What is buy to cover?
Buy to cover is used to describe a buying trade to cover a short position. When a stock is shorted, the position needs to be covered, and therefore the trader or investor needs to buy back the stock, or as it is commonly described buy to cover.
Shorting a stock requires essentially 2 distinct trades. One is when the shares are borrowed, and sold. The second one is when the same shares are bought. The buying trade is what is described as buy to cover.
How does buy to cover work?
When you short a stock you essentially borrow the shares and sell them on the open market. In order to complete the trade, you will need to buy the shares back, or what is also referred to as covering a short position.
The trade of buying back the shares can be described as short covering or buy to cover.
Buy to cover example
Let's consider an investor that decides to short 100 shares of stock XYZ, which is trading at $1. He receives $100 for shorting the stock. Although the stock might go up or down, the trader will have to cover its short position, which means buying back those shares. He then proceeds to buy to cover the short position.
Buy to cover vs buy
It is also important to understand the main differences between buying a stock and buying to cover a short position.
What's the difference between buy and buy to cover?
When you buy a stock, you hold it in your portfolio, and benefit from price appreciation or even dividends. However, when you buy to cover, you do not own the stock. You are simply buying back the shares you borrowed to cover your short.

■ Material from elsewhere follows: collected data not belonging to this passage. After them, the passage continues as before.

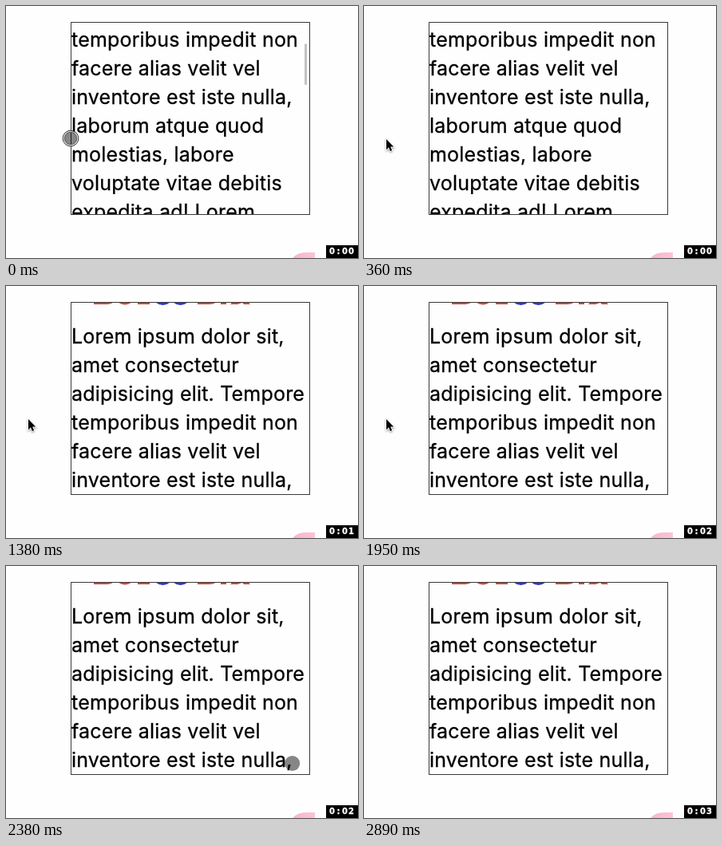
Animation of 441 by 316 pixels, one loop 3.1 s. Source, as an HTML page:

```html
<!DOCTYPE html>
<html lang="la">
<head>
<meta charset="utf-8">
<style>
  html, body { margin: 0; width: 100%; height: 100%; overflow: hidden; background: #fefefe; }
  svg { display: block; }
  #copy text { font: 25px Inter, sans-serif; font-optical-sizing: none; letter-spacing: .2px; stroke: #000; stroke-width: .3; }
  #clock text { font: bold 10px "DejaVu Sans", sans-serif; fill: #fff; stroke: #fff; stroke-width: .3; text-anchor: middle; }
</style>
</head>
<body>
<svg width="441" height="316" viewBox="0 0 441 316">
  <defs>
    <clipPath id="frame"><rect x="82" y="21" width="298" height="240"/></clipPath>
    <linearGradient id="pink"><stop stop-color="#fbb4cd"/><stop offset="1" stop-color="#fcc3d8"/></linearGradient>
  </defs>
  <path d="M359 316Q365 309 376 309H387V316Z" fill="url(#pink)"/>
  <g clip-path="url(#frame)">
    <g id="copy">
      <!-- lower edge of the heading -->
      <g fill="#d8432f">
        <path d="M110 12H135V20Q132 23 124 23H110ZM165 12H180V23H165ZM240 12H264V20Q261 23 254 23H240ZM269 12H276V23H269ZM281 23L286 17H301L306 23H298L296 21L290 23Z"/>
        <ellipse cx="149" cy="15" rx="11" ry="8.5"/>
      </g>
      <g fill="none" stroke="#2c38d6" stroke-width="5">
        <ellipse cx="196.5" cy="12" rx="10" ry="9.5"/>
        <ellipse cx="218.5" cy="12" rx="10" ry="9.5"/>
      </g>
    </g>
  </g>
  <rect x="81.5" y="20.5" width="299" height="241" fill="none" stroke="#3a3a3a"/>
  <rect id="bar" x="374" y="47" width="3" height="52" rx="1.5" fill="#c2c2c2"/>
  <g id="touch">
    <circle r="9.5" fill="#000" fill-opacity=".47"/>
    <g id="ring" fill="none">
      <circle r="9.8" stroke="#222"/>
      <circle r="8.7" stroke="#eee" stroke-width="1.2"/>
      <circle r="7.8" stroke="#444" stroke-width=".7"/>
    </g>
  </g>
  <path id="arrow" transform="translate(28 167) scale(1.05)" d="M0 0V12.5L2.8 9.8L4.7 14.3L6.8 13.4L4.9 9.1H8.8Z"
    stroke="#fff" stroke-width="1.6" paint-order="stroke" style="filter:drop-shadow(0 1px 1px #0006)"/>
  <g id="clock"><rect x="401" y="300" width="40" height="16"/></g>
</svg>
<script>
const $ = id => document.getElementById(id);
const LOOP = 3100, SCROLL = 129;
const lines = ["Lorem ipsum dolor sit,", "amet consectetur", "adipisicing elit. Tempore",
  "temporibus impedit non", "facere alias velit vel", "inventore est iste nulla,",
  "laborum atque quod", "molestias, labore", "voluptate vitae debitis", "expedita ad! Lorem"];

function addText(parent, x, y, string) {
  const node = document.createElementNS("http://www.w3.org/2000/svg", "text");
  node.setAttribute("x", x);
  node.setAttribute("y", y);
  node.textContent = string;
  return parent.appendChild(node);
}

lines.forEach((line, i) => addText($("copy"), 82, 72 + 36 * i, line));
const digits = [..."0:00"].map((char, i) => addText($("clock"), 408.5 + 8 * i, 311, char));

// Touch paths as [time, x, y]
const leave = [[30, 81, 166], [130, 60, 166], [240, 39, 167], [340, 29, 167]];
const cross = [[2130, 28, 167], [2240, 204, 207], [2380, 358, 247], [2510, 395, 324]];

// Smooth curve through the points of a path
function along(path, t) {
  if (t <= path[0][0]) return path[0].slice(1);
  const i = Math.max(1, path.findIndex(p => p[0] >= t));
  const a = path[i - 1], b = path[i], span = b[0] - a[0], k = (t - a[0]) / span;
  const before = path[i - 2] || a, after = path[i + 1] || b;
  return [1, 2].map(c => {
    const m0 = (b[c] - before[c]) / (b[0] - before[0]) * span;
    const m1 = (after[c] - a[c]) / (after[0] - a[0]) * span;
    const d = b[c] - a[c];
    return a[c] + k * (m0 + k * (3 * d - 2 * m0 - m1 + k * (m0 + m1 - 2 * d)));
  });
}

const show = (id, on) => $(id).setAttribute("visibility", on ? "visible" : "hidden");

function draw(now) {
  const t = now % LOOP;
  const leaving = t < 330, crossing = t >= 2150 && t < 2510;
  $("copy").setAttribute("transform", `translate(0 ${t < 1380 ? -SCROLL : 0})`);
  $("bar").setAttribute("opacity", Math.max(0, Math.min(1, (330 - t) / 300)));
  show("touch", leaving || crossing);
  show("ring", t < 30);
  show("arrow", t >= 330 && t < 2150);
  if (leaving || crossing)
    $("touch").setAttribute("transform", `translate(${along(leaving ? leave : cross, t)})`);
  digits[3].textContent = [990, 1950, 2890].filter(s => t >= s).length;
}

const start = performance.now();
function tick() {
  draw(performance.now() - start);
  requestAnimationFrame(tick);
}
tick();
</script>
</body>
</html>
```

The main difference between buy to cover vs buy is that buying implies an investor that is long certain security. This means that it will invest in it for a certain period of time, while a buy to cover is simply an investor or trader closing its short position by buying back the shares.
Can you buy to cover after hours?

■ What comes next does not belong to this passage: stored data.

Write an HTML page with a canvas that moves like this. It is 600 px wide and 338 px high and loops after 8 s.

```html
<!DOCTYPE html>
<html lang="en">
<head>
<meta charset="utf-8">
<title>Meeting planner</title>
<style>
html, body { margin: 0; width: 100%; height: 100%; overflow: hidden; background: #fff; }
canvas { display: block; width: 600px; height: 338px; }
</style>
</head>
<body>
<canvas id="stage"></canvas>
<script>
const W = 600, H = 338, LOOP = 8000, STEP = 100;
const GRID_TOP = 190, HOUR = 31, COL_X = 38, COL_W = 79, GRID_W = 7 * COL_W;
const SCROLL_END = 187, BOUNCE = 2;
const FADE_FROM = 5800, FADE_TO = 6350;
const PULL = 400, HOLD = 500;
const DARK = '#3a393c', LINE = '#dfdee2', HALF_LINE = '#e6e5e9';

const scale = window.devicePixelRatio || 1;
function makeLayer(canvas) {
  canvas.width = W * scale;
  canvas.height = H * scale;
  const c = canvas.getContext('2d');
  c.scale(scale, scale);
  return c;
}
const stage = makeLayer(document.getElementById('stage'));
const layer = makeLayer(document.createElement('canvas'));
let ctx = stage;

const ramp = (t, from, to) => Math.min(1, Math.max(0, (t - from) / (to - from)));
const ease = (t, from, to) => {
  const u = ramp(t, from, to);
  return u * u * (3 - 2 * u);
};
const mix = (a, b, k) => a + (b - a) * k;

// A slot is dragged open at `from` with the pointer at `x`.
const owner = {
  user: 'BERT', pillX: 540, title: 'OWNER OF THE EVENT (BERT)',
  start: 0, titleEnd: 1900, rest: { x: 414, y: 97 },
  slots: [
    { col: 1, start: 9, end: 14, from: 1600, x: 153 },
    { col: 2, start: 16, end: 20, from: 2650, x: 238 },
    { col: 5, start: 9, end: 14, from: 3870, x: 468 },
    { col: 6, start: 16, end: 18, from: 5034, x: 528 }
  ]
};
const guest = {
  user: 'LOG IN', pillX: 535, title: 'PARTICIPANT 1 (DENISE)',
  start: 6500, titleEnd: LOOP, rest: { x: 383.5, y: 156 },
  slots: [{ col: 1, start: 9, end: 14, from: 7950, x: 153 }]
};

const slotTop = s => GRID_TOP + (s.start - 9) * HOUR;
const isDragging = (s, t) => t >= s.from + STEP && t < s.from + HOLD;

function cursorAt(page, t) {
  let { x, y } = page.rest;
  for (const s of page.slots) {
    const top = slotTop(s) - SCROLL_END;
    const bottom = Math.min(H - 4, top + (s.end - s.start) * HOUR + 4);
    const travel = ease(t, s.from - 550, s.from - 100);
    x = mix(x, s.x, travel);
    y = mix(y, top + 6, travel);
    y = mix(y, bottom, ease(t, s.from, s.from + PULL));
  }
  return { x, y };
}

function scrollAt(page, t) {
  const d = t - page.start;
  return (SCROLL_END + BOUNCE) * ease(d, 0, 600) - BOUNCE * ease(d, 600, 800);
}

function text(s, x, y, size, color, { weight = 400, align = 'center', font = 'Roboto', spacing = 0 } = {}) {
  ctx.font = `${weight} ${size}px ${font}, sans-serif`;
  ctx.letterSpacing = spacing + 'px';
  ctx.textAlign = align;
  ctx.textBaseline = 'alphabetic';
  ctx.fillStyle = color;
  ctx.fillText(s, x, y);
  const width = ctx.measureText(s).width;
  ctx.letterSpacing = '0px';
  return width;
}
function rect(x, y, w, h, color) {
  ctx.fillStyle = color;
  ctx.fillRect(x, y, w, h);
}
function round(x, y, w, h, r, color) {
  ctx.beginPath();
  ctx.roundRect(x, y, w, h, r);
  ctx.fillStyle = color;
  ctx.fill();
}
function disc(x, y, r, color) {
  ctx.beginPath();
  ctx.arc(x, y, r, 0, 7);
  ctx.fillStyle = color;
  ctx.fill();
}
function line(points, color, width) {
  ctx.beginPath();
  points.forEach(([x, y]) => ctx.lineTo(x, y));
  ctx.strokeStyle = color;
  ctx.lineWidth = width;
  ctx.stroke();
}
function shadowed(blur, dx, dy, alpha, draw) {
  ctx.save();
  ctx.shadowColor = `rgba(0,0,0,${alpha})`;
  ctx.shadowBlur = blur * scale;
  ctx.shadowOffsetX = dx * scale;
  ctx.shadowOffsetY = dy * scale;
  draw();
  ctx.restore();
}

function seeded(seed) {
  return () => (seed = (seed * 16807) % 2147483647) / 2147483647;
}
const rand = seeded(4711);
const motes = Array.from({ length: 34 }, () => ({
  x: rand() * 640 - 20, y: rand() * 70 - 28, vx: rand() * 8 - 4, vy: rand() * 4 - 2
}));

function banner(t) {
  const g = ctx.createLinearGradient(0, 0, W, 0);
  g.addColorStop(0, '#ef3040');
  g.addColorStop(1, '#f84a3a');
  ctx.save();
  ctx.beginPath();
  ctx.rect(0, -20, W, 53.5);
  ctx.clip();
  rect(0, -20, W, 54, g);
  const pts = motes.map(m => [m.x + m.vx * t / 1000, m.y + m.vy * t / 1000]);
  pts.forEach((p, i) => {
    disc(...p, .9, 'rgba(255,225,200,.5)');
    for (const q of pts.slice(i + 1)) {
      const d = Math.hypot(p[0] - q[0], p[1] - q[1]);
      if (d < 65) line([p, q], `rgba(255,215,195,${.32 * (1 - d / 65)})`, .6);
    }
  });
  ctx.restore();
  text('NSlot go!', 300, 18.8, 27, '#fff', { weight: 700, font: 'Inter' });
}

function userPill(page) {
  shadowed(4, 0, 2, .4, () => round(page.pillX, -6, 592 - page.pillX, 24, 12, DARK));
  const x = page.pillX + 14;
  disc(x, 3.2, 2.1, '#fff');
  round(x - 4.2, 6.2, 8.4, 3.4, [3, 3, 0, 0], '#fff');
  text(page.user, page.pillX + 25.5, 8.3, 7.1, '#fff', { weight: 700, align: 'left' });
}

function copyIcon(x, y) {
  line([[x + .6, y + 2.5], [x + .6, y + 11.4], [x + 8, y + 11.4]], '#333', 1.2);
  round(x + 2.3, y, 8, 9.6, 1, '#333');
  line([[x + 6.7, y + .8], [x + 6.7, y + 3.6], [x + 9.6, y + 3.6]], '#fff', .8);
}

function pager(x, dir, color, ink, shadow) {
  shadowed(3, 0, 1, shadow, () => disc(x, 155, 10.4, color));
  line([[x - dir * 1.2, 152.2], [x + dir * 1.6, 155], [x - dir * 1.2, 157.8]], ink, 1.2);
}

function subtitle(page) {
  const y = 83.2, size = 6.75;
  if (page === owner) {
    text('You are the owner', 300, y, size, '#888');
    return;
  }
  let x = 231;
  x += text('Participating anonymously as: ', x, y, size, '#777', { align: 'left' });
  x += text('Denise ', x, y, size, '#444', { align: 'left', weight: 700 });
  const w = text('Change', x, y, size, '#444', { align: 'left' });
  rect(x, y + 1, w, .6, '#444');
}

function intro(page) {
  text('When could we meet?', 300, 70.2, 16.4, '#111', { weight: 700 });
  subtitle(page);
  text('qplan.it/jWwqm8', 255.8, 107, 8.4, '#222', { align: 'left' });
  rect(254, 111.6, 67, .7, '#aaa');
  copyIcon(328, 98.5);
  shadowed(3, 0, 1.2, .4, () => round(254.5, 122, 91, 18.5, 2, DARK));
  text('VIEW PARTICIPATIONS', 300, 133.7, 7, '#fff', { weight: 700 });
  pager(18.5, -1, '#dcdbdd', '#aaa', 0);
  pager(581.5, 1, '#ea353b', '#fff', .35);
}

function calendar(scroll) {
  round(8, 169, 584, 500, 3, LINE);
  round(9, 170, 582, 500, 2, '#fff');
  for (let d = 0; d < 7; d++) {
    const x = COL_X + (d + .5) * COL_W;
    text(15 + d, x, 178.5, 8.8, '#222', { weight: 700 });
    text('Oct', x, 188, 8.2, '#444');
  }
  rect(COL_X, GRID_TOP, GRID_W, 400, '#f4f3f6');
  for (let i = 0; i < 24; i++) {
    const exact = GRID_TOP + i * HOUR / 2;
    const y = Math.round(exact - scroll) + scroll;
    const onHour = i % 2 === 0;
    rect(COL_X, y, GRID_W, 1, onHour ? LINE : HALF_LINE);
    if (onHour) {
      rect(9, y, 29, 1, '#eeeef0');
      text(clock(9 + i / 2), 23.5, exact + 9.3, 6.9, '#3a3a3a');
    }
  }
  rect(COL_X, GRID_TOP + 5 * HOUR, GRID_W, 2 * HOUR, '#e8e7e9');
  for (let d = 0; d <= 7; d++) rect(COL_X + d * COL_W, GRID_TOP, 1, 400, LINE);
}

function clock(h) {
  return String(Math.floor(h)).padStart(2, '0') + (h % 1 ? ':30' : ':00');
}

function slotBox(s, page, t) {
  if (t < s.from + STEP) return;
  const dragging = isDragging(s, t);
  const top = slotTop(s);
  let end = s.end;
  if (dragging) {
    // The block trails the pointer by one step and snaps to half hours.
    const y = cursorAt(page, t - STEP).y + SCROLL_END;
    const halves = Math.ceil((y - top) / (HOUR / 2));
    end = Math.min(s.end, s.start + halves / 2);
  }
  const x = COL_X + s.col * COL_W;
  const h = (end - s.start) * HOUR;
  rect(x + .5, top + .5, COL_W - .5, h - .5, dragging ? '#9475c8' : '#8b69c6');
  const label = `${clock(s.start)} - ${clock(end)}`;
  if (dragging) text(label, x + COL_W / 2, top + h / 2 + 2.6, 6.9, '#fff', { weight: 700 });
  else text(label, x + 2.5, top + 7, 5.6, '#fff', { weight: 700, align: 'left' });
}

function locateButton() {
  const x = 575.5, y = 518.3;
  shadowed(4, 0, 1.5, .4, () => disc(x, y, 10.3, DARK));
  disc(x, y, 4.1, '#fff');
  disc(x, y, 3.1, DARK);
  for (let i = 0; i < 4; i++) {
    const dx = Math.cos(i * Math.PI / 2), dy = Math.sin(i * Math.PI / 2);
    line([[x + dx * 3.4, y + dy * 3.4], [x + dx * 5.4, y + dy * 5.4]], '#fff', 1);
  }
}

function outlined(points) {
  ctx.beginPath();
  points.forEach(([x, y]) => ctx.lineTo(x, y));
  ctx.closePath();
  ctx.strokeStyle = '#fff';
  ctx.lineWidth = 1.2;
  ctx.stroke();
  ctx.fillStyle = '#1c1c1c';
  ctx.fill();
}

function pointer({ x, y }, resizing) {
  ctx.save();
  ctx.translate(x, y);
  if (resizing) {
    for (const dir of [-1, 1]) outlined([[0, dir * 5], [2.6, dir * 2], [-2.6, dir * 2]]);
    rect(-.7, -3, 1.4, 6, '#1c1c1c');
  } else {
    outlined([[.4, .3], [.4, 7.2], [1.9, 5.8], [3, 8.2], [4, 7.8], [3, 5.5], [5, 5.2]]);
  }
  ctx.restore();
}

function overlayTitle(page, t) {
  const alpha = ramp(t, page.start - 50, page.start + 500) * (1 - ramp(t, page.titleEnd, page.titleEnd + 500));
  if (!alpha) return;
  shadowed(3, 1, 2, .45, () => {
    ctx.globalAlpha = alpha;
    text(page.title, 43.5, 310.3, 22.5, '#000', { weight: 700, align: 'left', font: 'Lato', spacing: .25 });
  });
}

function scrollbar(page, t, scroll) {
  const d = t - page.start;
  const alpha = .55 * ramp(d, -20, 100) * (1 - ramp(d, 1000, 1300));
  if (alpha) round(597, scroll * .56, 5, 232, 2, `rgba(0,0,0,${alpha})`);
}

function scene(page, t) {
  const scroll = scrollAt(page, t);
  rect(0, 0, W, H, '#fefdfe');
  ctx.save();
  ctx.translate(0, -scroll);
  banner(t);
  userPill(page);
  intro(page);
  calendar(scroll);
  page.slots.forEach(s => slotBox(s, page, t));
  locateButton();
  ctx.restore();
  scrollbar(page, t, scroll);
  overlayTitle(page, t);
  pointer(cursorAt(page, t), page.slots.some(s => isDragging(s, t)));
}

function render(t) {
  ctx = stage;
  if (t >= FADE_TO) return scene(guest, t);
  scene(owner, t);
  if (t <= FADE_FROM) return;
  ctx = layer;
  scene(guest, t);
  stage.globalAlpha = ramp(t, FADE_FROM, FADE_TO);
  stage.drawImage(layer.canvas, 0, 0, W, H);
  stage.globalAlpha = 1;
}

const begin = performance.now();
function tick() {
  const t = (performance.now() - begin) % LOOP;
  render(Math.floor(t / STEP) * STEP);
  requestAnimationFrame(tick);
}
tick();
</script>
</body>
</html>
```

Yes, although trading after hours presents a few challenges like lower liquidity and higher bid-ask spreads, it is possible to cover a short position after hours. As long as you are buying the same amount of shares you shorted, as long as the order gets filled, you can buy to cover after hours.

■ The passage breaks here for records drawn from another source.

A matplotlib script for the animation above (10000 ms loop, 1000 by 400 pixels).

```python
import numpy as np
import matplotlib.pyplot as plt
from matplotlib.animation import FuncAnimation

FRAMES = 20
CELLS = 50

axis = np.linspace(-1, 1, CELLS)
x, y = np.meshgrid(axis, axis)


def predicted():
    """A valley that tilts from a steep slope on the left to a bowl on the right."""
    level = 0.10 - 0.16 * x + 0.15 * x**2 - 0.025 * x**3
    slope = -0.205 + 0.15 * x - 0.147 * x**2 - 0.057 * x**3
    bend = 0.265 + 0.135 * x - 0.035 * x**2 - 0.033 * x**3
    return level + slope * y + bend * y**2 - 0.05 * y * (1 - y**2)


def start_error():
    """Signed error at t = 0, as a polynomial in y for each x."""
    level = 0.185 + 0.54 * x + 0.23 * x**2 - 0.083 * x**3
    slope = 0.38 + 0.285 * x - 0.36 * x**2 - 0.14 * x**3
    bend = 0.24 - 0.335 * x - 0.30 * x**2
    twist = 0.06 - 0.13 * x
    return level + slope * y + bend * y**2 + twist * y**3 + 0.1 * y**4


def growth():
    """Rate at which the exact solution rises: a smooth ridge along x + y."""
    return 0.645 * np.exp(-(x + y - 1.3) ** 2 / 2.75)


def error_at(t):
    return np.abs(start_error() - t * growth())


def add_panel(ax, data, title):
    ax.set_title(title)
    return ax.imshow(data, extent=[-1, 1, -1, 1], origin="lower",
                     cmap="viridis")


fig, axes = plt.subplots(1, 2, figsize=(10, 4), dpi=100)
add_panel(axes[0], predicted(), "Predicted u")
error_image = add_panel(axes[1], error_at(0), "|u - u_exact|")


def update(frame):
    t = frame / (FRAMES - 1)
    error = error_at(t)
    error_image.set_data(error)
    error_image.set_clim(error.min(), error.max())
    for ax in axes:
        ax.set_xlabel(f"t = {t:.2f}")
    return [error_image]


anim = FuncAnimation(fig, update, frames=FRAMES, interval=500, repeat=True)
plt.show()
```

What happens if a short seller Cannot cover?
When a short seller cannot cover, its order will not be filled. This can happen for two main reasons:
- The short seller placed a limit order with a low bid
- There are no shares available to trade
The short seller placed a limit order with a low bid
If a seller placed a limit order below the price at which the stock is trading, the order cannot get filled. This can result in not being able to cover the short position. The only way to deal with this situation is by increasing the bid so that it is closer to the ask.
There are no shares available to trade
A short seller might not be able to close its short position because there are no shares being traded, and this could signal that it is an illiquid stock. This situation can put the short seller at risk because the stock price might go up, while not being able to cover the short position.
If the stock price goes up considerably there is a risk of a sizeable loss.
Buy to cover in options
Although buy to cover is a term that is applied to shorting stocks, there can be a misunderstanding with options because there is a similar expression used by options traders. When you sell an option, either a call or a put, you can buy back the same options. This is referred to as buy to close because you are buying the options contract to close the trade.
It is also important to be aware of the difference between these two terms, and also understand how buy to open is different from buy to close.
If you are thinking of shorting a stock, and you still do not understand all of these terms like short covering and buy to cover, it is important to spend some time understanding how shorting works.
You want to avoid shorting stocks without knowing how the process works because there are significant risks.